What is needed: Your answer must be every line of the data that holds the string "candy".

-- Excerpted records follows --

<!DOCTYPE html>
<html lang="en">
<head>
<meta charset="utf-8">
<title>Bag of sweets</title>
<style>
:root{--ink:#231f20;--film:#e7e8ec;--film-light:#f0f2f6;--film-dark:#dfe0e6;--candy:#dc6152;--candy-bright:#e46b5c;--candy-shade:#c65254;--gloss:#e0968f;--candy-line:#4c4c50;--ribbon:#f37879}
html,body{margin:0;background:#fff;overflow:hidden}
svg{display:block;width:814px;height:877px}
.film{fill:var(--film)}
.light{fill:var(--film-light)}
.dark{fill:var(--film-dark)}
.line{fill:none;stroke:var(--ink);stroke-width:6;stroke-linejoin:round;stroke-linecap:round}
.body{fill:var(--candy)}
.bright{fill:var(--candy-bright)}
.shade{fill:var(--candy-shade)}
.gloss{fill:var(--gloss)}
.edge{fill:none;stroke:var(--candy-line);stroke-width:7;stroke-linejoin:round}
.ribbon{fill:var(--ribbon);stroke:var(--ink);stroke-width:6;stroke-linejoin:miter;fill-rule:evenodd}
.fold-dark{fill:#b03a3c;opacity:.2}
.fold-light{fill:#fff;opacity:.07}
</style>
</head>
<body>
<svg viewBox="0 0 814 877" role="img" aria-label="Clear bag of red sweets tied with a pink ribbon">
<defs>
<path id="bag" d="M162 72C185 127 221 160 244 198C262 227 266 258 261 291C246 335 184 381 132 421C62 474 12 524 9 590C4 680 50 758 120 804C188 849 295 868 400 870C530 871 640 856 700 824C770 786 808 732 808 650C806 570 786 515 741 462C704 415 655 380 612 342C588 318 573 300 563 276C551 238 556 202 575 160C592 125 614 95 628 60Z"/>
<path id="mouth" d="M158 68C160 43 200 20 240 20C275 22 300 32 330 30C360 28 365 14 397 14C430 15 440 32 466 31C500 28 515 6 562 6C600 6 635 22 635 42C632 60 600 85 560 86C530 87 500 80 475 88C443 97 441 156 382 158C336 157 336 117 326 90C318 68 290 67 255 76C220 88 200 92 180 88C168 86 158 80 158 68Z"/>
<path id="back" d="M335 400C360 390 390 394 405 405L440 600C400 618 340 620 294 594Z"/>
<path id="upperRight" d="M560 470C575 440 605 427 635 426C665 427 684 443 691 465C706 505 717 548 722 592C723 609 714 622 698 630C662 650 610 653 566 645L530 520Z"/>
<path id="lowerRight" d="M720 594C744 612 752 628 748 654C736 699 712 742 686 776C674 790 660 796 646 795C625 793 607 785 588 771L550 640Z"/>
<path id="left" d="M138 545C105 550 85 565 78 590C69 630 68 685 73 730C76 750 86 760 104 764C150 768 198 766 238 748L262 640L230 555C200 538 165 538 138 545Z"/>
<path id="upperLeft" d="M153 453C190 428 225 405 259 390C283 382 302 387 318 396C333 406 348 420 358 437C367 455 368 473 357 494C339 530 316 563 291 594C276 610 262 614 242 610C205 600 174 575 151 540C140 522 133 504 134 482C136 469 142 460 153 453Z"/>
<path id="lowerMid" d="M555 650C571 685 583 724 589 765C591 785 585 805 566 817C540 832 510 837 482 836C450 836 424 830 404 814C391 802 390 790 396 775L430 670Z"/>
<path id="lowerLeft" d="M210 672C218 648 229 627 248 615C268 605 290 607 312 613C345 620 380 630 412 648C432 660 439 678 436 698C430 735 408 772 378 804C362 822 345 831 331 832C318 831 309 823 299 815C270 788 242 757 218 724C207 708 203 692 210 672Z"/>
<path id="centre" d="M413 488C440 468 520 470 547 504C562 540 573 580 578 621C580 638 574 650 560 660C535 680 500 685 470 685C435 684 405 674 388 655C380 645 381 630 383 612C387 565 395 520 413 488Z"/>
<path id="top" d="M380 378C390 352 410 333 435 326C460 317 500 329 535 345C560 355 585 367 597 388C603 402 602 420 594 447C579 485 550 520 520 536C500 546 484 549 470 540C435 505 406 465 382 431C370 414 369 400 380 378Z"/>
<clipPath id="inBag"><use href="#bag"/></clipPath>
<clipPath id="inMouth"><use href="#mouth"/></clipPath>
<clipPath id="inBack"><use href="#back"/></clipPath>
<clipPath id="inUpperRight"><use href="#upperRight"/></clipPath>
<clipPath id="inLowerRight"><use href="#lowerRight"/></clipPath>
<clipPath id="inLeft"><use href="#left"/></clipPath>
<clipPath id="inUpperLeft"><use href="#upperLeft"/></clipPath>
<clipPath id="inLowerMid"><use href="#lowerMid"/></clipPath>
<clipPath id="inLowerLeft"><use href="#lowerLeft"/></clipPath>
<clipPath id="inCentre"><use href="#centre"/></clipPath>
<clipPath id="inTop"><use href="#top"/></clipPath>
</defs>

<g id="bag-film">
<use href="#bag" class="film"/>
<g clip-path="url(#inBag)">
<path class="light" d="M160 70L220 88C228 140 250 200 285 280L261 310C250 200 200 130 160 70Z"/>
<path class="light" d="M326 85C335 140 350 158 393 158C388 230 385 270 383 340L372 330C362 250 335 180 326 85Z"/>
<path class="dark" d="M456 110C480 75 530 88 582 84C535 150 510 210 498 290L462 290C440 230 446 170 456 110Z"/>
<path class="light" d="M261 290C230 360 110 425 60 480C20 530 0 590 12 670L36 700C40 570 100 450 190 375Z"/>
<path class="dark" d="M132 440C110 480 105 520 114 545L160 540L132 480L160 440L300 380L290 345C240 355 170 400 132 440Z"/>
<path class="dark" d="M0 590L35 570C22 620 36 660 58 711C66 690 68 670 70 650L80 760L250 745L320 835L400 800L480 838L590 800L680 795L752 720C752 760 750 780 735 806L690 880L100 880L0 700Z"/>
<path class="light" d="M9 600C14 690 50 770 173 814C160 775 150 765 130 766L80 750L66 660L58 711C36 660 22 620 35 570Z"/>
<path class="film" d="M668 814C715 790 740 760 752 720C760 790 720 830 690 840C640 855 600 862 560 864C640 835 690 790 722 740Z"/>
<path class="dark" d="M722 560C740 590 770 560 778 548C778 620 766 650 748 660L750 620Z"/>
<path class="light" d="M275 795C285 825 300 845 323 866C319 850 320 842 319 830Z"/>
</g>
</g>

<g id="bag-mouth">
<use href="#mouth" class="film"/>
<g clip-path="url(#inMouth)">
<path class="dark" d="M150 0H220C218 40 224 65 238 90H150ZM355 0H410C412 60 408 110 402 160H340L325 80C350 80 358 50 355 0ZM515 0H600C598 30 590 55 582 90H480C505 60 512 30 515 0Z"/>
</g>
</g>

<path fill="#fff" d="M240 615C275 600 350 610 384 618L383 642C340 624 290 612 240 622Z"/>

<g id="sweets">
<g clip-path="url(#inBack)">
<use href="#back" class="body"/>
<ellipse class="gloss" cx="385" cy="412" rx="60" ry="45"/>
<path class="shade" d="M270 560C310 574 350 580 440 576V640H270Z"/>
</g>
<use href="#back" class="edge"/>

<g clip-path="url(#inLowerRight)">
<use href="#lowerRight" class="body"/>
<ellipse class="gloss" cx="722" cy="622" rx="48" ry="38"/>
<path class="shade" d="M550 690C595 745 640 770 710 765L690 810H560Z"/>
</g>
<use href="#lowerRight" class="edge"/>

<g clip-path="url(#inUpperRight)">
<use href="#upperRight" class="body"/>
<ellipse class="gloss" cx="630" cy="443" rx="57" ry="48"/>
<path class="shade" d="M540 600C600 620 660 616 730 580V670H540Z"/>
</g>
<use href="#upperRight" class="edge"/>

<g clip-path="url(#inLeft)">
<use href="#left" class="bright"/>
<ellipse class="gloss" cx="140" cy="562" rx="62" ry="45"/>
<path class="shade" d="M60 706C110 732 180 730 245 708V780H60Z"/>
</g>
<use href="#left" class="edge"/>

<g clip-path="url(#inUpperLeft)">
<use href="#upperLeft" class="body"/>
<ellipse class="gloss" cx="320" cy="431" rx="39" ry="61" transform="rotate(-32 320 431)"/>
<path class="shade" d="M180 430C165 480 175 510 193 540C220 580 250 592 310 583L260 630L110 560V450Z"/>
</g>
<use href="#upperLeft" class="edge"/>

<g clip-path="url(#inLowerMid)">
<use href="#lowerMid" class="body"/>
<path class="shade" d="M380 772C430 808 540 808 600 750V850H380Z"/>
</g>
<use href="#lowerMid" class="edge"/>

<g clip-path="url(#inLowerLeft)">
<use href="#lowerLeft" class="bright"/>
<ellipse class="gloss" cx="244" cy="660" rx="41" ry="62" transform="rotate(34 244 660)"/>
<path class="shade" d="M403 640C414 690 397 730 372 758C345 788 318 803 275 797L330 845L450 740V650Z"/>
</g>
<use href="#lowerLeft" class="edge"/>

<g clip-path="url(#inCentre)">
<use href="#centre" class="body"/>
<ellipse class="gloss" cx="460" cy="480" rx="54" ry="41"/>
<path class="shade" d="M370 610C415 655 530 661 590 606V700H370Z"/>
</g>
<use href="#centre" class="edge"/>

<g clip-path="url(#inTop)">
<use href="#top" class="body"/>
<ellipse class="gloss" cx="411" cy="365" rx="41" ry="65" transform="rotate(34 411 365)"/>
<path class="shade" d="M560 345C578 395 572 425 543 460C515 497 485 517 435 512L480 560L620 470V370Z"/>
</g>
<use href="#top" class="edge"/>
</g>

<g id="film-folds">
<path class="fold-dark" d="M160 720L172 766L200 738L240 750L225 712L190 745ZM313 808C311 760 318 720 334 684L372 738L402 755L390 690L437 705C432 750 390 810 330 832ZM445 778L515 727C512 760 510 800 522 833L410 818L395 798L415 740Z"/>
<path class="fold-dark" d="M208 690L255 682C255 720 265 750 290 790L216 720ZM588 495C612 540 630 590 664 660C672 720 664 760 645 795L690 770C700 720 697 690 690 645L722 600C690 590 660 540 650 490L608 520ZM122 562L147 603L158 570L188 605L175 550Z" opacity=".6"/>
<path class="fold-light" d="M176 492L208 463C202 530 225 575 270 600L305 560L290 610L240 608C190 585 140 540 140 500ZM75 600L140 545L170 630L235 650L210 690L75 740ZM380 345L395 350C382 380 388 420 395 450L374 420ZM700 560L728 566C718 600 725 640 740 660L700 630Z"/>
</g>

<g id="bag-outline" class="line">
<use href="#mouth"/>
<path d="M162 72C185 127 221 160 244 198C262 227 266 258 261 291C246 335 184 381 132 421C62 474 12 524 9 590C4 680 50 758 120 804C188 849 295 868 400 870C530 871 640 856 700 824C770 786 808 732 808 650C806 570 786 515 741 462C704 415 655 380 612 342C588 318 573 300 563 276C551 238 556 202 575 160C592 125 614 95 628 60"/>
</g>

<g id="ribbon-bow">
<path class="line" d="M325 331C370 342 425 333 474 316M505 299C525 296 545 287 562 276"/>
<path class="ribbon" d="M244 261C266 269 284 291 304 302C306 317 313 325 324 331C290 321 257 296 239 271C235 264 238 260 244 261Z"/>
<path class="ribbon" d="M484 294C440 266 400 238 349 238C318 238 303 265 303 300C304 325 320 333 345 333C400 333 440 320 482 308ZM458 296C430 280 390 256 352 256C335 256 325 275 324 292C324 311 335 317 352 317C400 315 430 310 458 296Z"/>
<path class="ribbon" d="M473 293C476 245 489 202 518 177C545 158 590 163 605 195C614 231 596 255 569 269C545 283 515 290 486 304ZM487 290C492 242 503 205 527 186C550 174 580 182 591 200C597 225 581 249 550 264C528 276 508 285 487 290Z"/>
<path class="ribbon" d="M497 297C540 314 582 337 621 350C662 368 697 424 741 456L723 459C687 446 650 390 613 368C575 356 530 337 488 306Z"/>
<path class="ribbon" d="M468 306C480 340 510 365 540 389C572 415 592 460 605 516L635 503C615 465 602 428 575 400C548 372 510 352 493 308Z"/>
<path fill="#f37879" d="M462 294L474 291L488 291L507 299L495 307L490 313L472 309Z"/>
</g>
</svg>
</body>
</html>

-- Excerpted records concluded --

Exercise output:
:root{--ink:#231f20;--film:#e7e8ec;--film-light:#f0f2f6;--film-dark:#dfe0e6;--candy:#dc6152;--candy-bright:#e46b5c;--candy-shade:#c65254;--gloss:#e0968f;--candy-line:#4c4c50;--ribbon:#f37879}
.body{fill:var(--candy)}
.bright{fill:var(--candy-bright)}
.shade{fill:var(--candy-shade)}
.edge{fill:none;stroke:var(--candy-line);stroke-width:7;stroke-linejoin:round}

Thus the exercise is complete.